Latin American stocks have taken a beating along with all emerging markets recently. Yesteryear, you could make money in Latin America by simply buying and holding a broad index and letting the rising tide do its thing. That strategy doesn't work anymore.
Instead, as Claudio will explain, you must target individual companies with specific qualities that will help them rise above lackluster market performance. He concludes with a checklist of sorts that will help you separate the right companies from the wrong ones.
Not so long ago, Latin American equities were a market darling. Then, the markets viewed signs of an economic recovery in the developed world as good news for Latin American stocks (higher EPS prospects), but signs of stagnation were also considered good news (as a lower discount rate would apply).
Now, the majority of Latin American stock markets have begun to trade as if the opposite were true. With the sole exception of Mexico, whose stock market has traditionally traded closer to the S&P 500, the rest of Latin equities have lost their glow. Latin stocks have registered a seventh consecutive month of investor outflows, and it does not look like the trend is going to reverse any time soon.
The change from hype to doubt is clearly reflected in the chart below. Latin equities were, incredibly, considered a safe haven after the 2008 financial crisis. From the end of 2008 to the end of 2010, Latin stocks outperformed the S&P 500 by an impressive 90%. Since then, the love affair has come to an end, and Latin equities have underperformed by more than 67%.
However, the main catalyst has undoubtedly been the weakness in China's economic growth and, most important, the shift in China's economic model from investment-driven to consumption-driven growth. There is a direct link between this "remodeling" and the string of monthly outflows that dedicated Latin American fund managers have experienced.
The math is simple: Lower Chinese investment means less demand for industrial commodities, which are produced in Latin America by some of the largest companies in the region, which make up a significant part of the country and regional indices.
The consensus of economists surveyed by Bloomberg was for all Latin American countries to have weaker current account balances in 2013 than in 2012. With interest rates rising and Wall Street expecting them to rise further as the US economy grows, financing the gap may become tougher for Latin economies.
This brings in the linkage to exchange rates, which constitute a not insignificant portion of Latin American equities' underperformance. Exchange rates helped EPS, book values, and leverage ratios look great in US dollar terms for many years. Now that the US dollar has strengthened against Latin American currencies, the opposite trend is under way.
So the trend is not the friend of Latin American equity investors. Is it best to shun them for the time being? It's not that simple.
Latin equities were an easy trade for many years. The fad lifted all boats regardless of their individual merits, which made trading the indices or the associated ETFs the way to go. Now, it's not hard to see that the correction has been exacerbated by the unwinding of the macro trade.
Over the last decade, the weight of Latin American equities in the MSCI World Index has doubled, surging from roughly 2% to 4.4%. The MSCI Emerging Markets Latin American Index has a US$1.5 trillion market cap, which makes simply neglecting it a tough decision for index fund managers.
The problem is that it is hard to trade Latin American equities as if they were a single asset class.

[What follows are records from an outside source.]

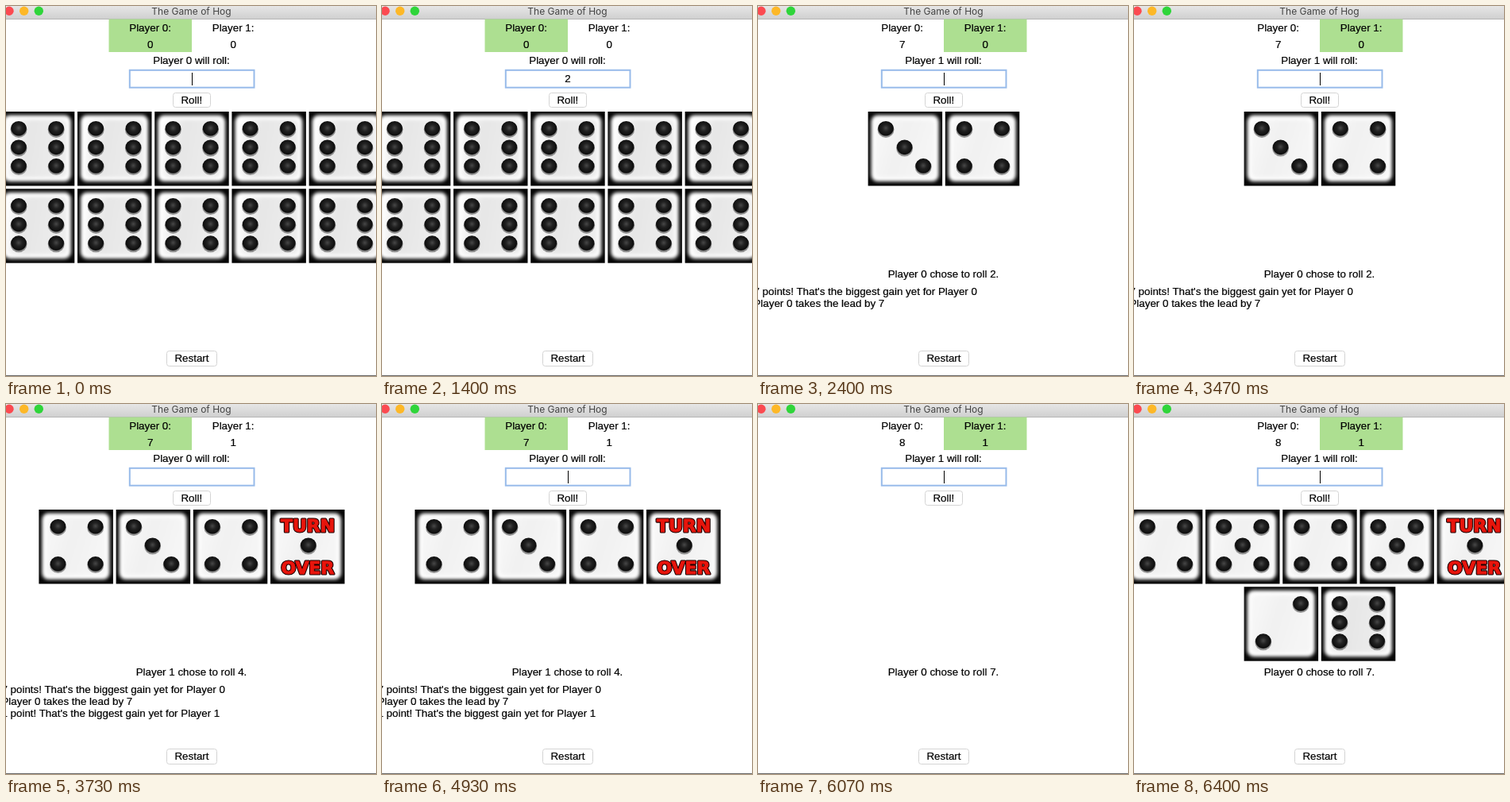
An HTML page for the animation above (8000 ms loop, 466x466 px).

```html
<!DOCTYPE html>
<html lang="en">
<head>
<meta charset="utf-8">
<title>The Game of Hog</title>
<style>
  html, body { margin: 0; height: 100%; overflow: hidden; background: #fff; }
  svg { display: block; width: 100%; height: 100%; }
  text { font: 13.36px "Liberation Sans", Arial, sans-serif; text-anchor: middle; stroke: #000; stroke-width: .2; }
  .title { font: 12px Inter, sans-serif; fill: #444; stroke: none; }
  .note { text-anchor: start; }
  .button { fill: #fff; stroke: #d4d4d4; }
  .over { font: bold 22px "DejaVu Sans", sans-serif; fill: #e8150c; stroke-linejoin: round; }
  .over .edge { stroke: #1a0000; stroke-width: 3.2; }
  .over .ink { stroke: #e8150c; stroke-width: 1; }
  .over text { font: inherit; }
</style>
</head>
<body>
<svg viewBox="0 0 466 466">
  <defs>
    <linearGradient id="bar" x2="0" y2="1">
      <stop stop-color="#e6e6e6"/><stop offset="1" stop-color="#d0d0d0"/>
    </linearGradient>
    <linearGradient id="gray" x2="1" y2=".15">
      <stop stop-color="#fff"/><stop offset=".1" stop-color="#f8f8f8"/>
      <stop offset=".4" stop-color="#e6e6e6"/><stop offset="1" stop-color="#ededed"/>
    </linearGradient>
    <linearGradient id="pale" x2="1" y2=".3">
      <stop stop-color="#f8f8f8"/><stop offset=".5" stop-color="#f1f1f1"/><stop offset="1" stop-color="#f5f5f5"/>
    </linearGradient>
    <radialGradient id="pip" cy=".42">
      <stop stop-color="#484848"/><stop offset=".4" stop-color="#222"/>
      <stop offset=".88" stop-color="#0d0d0d"/><stop offset="1" stop-color="#333" stop-opacity=".5"/>
    </radialGradient>
    <filter id="soft"><feGaussianBlur stdDeviation="2"/></filter>
  </defs>
  <rect width="466" height="466" fill="#fff"/>
  <rect width="466" height="16" fill="url(#bar)"/>
  <rect y="16" width="466" height="1" fill="#b5b5b5"/>
  <circle cx="4" cy="6.3" r="5.7" fill="#fb4a50"/>
  <circle cx="22.7" cy="6.3" r="5.7" fill="#fdb827"/>
  <circle cx="41.3" cy="6.3" r="5.7" fill="#2fd53a"/>
  <text class="title" x="233.5" y="11">The Game of Hog</text>
  <g id="game"></g>
  <rect class="button" x="210.5" y="109.5" width="47" height="18" rx="3"/>
  <text x="233.8" y="122.5">Roll!</text>
  <rect class="button" x="202.5" y="434.5" width="63" height="19" rx="3"/>
  <text x="234" y="448">Restart</text>
  <rect y="465" width="466" height="1" fill="#6a6a6a"/>
</svg>
<script>
const LOOP = 8000;
const firstNotes = ["7 points! That's the biggest gain yet for Player 0", "Player 0 takes the lead by 7"];
const secondNotes = [...firstNotes, "1 point! That's the biggest gain yet for Player 1"];

// Each entry changes part of the game state at its time in ms.
const timeline = [
  [0, { turn: 0, scores: [0, 0], entry: "", caret: true, dice: Array(10).fill(6), message: "", notes: [] }],
  [530, { caret: false }],
  [800, { caret: true }],
  [1400, { entry: "2", caret: false }],
  [1670, { turn: 1, scores: [7, 0], entry: "", caret: true, dice: [], message: "Player 0 chose to roll 2." }],
  [1730, { dice: [3, 4], notes: firstNotes }],
  [3670, { turn: 0, scores: [7, 1], caret: false, dice: [], message: "Player 1 chose to roll 4.", notes: [] }],
  [3730, { dice: [4, 3, 4, 1], notes: secondNotes }],
  [4070, { caret: true }],
  [4670, { caret: false }],
  [4930, { caret: true }],
  [5530, { caret: false }],
  [5730, { entry: "7" }],
  [5870, { caret: true }],
  [6070, { turn: 1, scores: [8, 1], entry: "", dice: [], message: "Player 0 chose to roll 7.", notes: [] }],
  [6130, { dice: [4, 5, 4, 5, 1, 2, 6] }],
];

const LOW = -23.6, HIGH = 23.6;
const corners = [[LOW, LOW], [HIGH, LOW], [LOW, HIGH], [HIGH, HIGH]];
// Pips are placed around the middle pip, whose x differs slightly per face.
const faces = {
  1: { middle: 47.8, pips: [[0, 0]] },
  2: { middle: 47.8, pips: [[HIGH, LOW], [LOW, HIGH]] },
  3: { middle: 46, pips: [[LOW, LOW], [0, 0], [HIGH, HIGH]] },
  4: { middle: 47.7, pips: corners },
  5: { middle: 46.8, pips: [...corners, [0, 0]] },
  6: { middle: 46.8, pips: [...corners, [LOW, 0], [HIGH, 0]] },
};

const label = (x, y, text, type = "") => `<text class="${type}" x="${x}" y="${y}">${text}</text>`;

const turnOver = `<g class="over">${["edge", "ink"].map(type =>
  label(47, 27.6, "TURN", type) + label(47, 81, "OVER", type)).join("")}</g>`;

function die(value, x, y) {
  const { middle, pips } = faces[value];
  const dots = pips.map(([dx, dy]) =>
    `<circle cx="${middle + dx}" cy="${46 + dy}" r="10.5" fill="url(#pip)"/>`).join("");
  return `<g transform="translate(${x} ${y})">
    <rect width="93.5" height="93.5" fill="#050505"/>
    <rect x="4" y="4.5" width="85" height="83.5" rx="8" fill="#fff" filter="url(#soft)"/>
    <rect x="9" y="10" width="75" height="73" rx="6" fill="url(#${value === 6 ? "gray" : "pale"})" filter="url(#soft)"/>
    ${dots}${value === 1 ? turnOver : ""}</g>`;
}

function diceRow(values, y) {
  return values.map((value, i) => die(value, 235.8 + (i - values.length / 2) * 97.2, y)).join("");
}

function draw({ turn, scores, entry, caret, dice, message, notes }) {
  const players = scores.map((score, i) => {
    const x = 181.6 + i * 104.5;
    return label(x, 32, `Player ${i}:`) + label(x, 52.5, score);
  }).join("");
  return `<rect x="${129.5 + turn * 104.5}" y="16.5" width="104.5" height="41.5" fill="#addf91"/>
    ${players}
    ${label(233.5, 73, `Player ${turn} will roll:`)}
    <rect x="155.8" y="80.8" width="156.7" height="21.9" fill="#fff" stroke="#98bbea" stroke-width="2"/>
    ${label(234, 96.3, entry)}
    ${caret ? `<rect x="${entry ? 237.6 : 234}" y="84" width="1" height="16"/>` : ""}
    ${diceRow(dice.slice(0, 5), 133)}${diceRow(dice.slice(5), 230.2)}
    ${label(233.5, 342.1, message)}
    ${notes.map((note, i) => label(-5.6, 363.7 + i * 15, note, "note")).join("")}`;
}

const game = document.getElementById("game");
let state = {};
const scenes = timeline.map(([time, change]) => {
  state = { ...state, ...change };
  return { time, markup: draw(state) };
});

let shown;
function tick() {
  const now = performance.now() % LOOP;
  const scene = scenes.findLast(({ time }) => time <= now);
  if (scene !== shown) {
    game.innerHTML = scene.markup;
    shown = scene;
  }
  requestAnimationFrame(tick);
}
tick();
</script>
</body>
</html>
```
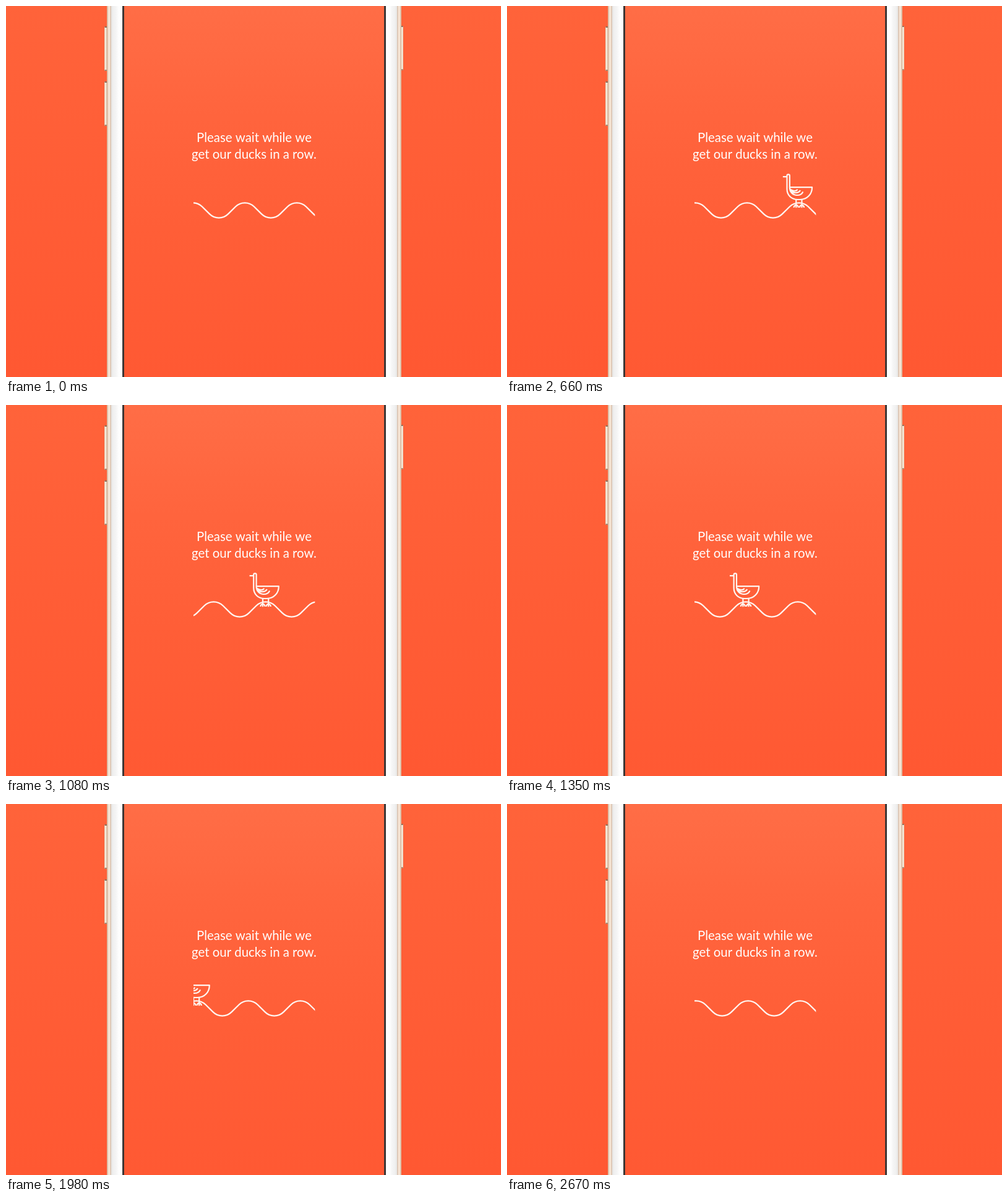
These frames come from a looping animation (800 px wide and 600 px high, 2700 ms). An HTML page with a canvas:

```html
<!DOCTYPE html>
<html lang="en">
<head>
<meta charset="utf-8">
<title>Ducks in a row</title>
<style>
  html, body { margin: 0; width: 100%; height: 100%; overflow: hidden; background: #ff5d36; }
  canvas { display: block; width: 800px; height: 600px; }
</style>
</head>
<body>
<canvas id="stage" width="800" height="600"></canvas>
<script>
const ctx = document.getElementById('stage').getContext('2d');
const LOOP = 2700, STEP = 30;
const PERIOD = 84, SPEED = 4 * PERIOD / LOOP;
const FIRST_CREST = 470, TOP = 318.3, RADIUS = 21.2;
const INK = '#fff6f1';

function gradient(x0, y0, x1, y1, stops) {
  const g = ctx.createLinearGradient(x0, y0, x1, y1);
  stops.forEach(([at, color]) => g.addColorStop(at, color));
  return g;
}

function rect(x, y, w, h, fill) {
  ctx.fillStyle = fill;
  ctx.fillRect(x, y, w, h);
}

function button(x, y, flip) {
  const colors = ['#d9bda3', '#f8ecdd', '#f3dfcb', '#a98670'];
  if (flip) colors.reverse();
  const side = gradient(x, 0, x + 4.5, 0, colors.map((c, i) => [i / 3, c]));
  ctx.fillStyle = side;
  ctx.beginPath();
  ctx.roundRect(x, y, 4.5, 72, flip ? [0, 2, 2, 0] : [2, 0, 0, 2]);
  ctx.fill();
  rect(x + 0.6, y, 3.4, 2, '#8d6a55');
  rect(x + 0.6, y + 70, 3.4, 2, '#a98770');
}

function drawBezel() {
  const gold = [[0, '#d9b69b'], [0.2, '#dfc3ac'], [0.4, '#f8e9da'], [0.7, '#f5e3d2'], [0.88, '#d3b8a4'], [1, '#e2d5ca']];
  const white = [[0, '#e6e5e3'], [0.18, '#f0f0f0'], [0.45, '#f5f5f5'], [0.65, '#fdfdfd'], [1, '#ffffff']];
  rect(163, 0, 7, 600, gradient(163, 0, 170, 0, gold));
  rect(170, 0, 18, 600, gradient(170, 0, 188, 0, white));
  rect(188, 0, 3, 600, '#3c3635');
  rect(611, 0, 3, 600, '#3c3635');
  rect(614, 0, 18, 600, gradient(632, 0, 614, 0, white));
  rect(632, 0, 7, 600, gradient(639, 0, 632, 0, gold));
}

function drawPhone() {
  rect(0, 0, 800, 600, gradient(0, 0, 0, 600, [[0, '#ff633a'], [0.5, '#ff5d36'], [1, '#ff5832']]));
  button(159, 33, false);
  button(159, 122, false);
  button(637.5, 32, true);
  drawBezel();
  rect(191, 0, 420, 600, gradient(0, 0, 0, 600, [[0, '#ff6d46'], [0.3, '#ff643d'], [0.6, '#ff5e37'], [1, '#ff5933']]));
}

function drawText() {
  ctx.fillStyle = '#fff';
  ctx.font = '20.4px Lato, sans-serif';
  ctx.textAlign = 'center';
  ctx.fillText('Please wait while we', 401, 220);
  ctx.fillText('get our ducks in a row.', 401, 247);
}

// Quarter-angle arcs joined by 45 degree straight lines.
function drawWave(crest) {
  const bottom = TOP + 24.3, half = PERIOD / 2, a = Math.PI / 4, up = -Math.PI / 2;
  ctx.beginPath();
  for (let x = crest - 3 * PERIOD; x < 600; x += PERIOD) {
    ctx.arc(x, TOP + RADIUS, RADIUS, up - a, up + a);
    ctx.arc(x + half, bottom - RADIUS, RADIUS, -up + a, -up - a, true);
  }
  ctx.stroke();
}

function drawDuck(x) {
  ctx.save();
  ctx.translate(x, 0);
  ctx.stroke(new Path2D(
    // beak, head, neck and body
    'M-26 276.2H-19.4 M-15 293.2V274.6A2.2 2.2 0 0 0 -19.4 274.6V296' +
    'C-19.4 306 -12 313 -2 313H2C13 313 21.2 304.5 21.2 293.2H-15' +
    // wing
    'M-15 293.2C-15 301 -10 306 -3 306C2 306 5 304 6.5 300.3' +
    'M-13 299.5C-7 303.5 0 302.5 2.2 298' +
    'M-14.3 296.5C-9 300 -4.5 299.5 -2.2 296.8'
  ));
  for (const leg of [-4.6, 4.6]) {
    ctx.stroke(new Path2D(
      `M${leg} 313V326.3 M${leg - 3.7} 326Q${leg - 3.3} 322.5 ${leg} 321.5Q${leg + 3.3} 322.5 ${leg + 3.7} 326`
    ));
  }
  ctx.restore();
}

function drawScene(time) {
  const shift = time * SPEED;
  ctx.save();
  ctx.beginPath();
  ctx.rect(303, 262, 196.3, 90);
  ctx.clip();
  ctx.strokeStyle = INK;
  ctx.lineWidth = 2.2;
  ctx.lineJoin = 'round';
  drawWave(FIRST_CREST - shift % PERIOD);
  drawDuck(FIRST_CREST + PERIOD - shift);
  ctx.restore();
}

function frame() {
  const time = Math.floor((performance.now() % LOOP) / STEP) * STEP;
  drawPhone();
  drawText();
  drawScene(time);
  requestAnimationFrame(frame);
}
frame();
</script>
</body>
</html>
```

Trading ETFs or indices may mean that good opportunities are missed. An index is comprised of a wide array of stocks whose issuers will not necessarily perform similarly in various economic environments.
Appreciating currencies and the wide availability of credit in the last decade has meant that stocks most closely linked to domestic consumption were the winners by far. The new picture of weaker currencies and tougher credit conditions means that the winners of the past may not fare as well in the future.
A New Approach
The next winning theme will be foreign-currency earners (mainly exporters) and, more important, stocks with little or no debt held in a foreign currency—and especially with no debt in foreign currency if it has no foreign currency income to match the servicing of that debt. Those are the characteristics you want to look for in a solid Latin American investment.
It's hard to believe that the cycle of weaker currencies, weaker current accounts, and weaker EPS growth is about to reach its end in the near future. However, this is not the end of the Latin American investment theme; it only means that the approach must change.
There are companies whose business profiles will help them thrive in what may otherwise look like a generally challenging scenario for Latin American stocks. Going with the flow may prevent investors from grabbing the opportunity that these stocks offer.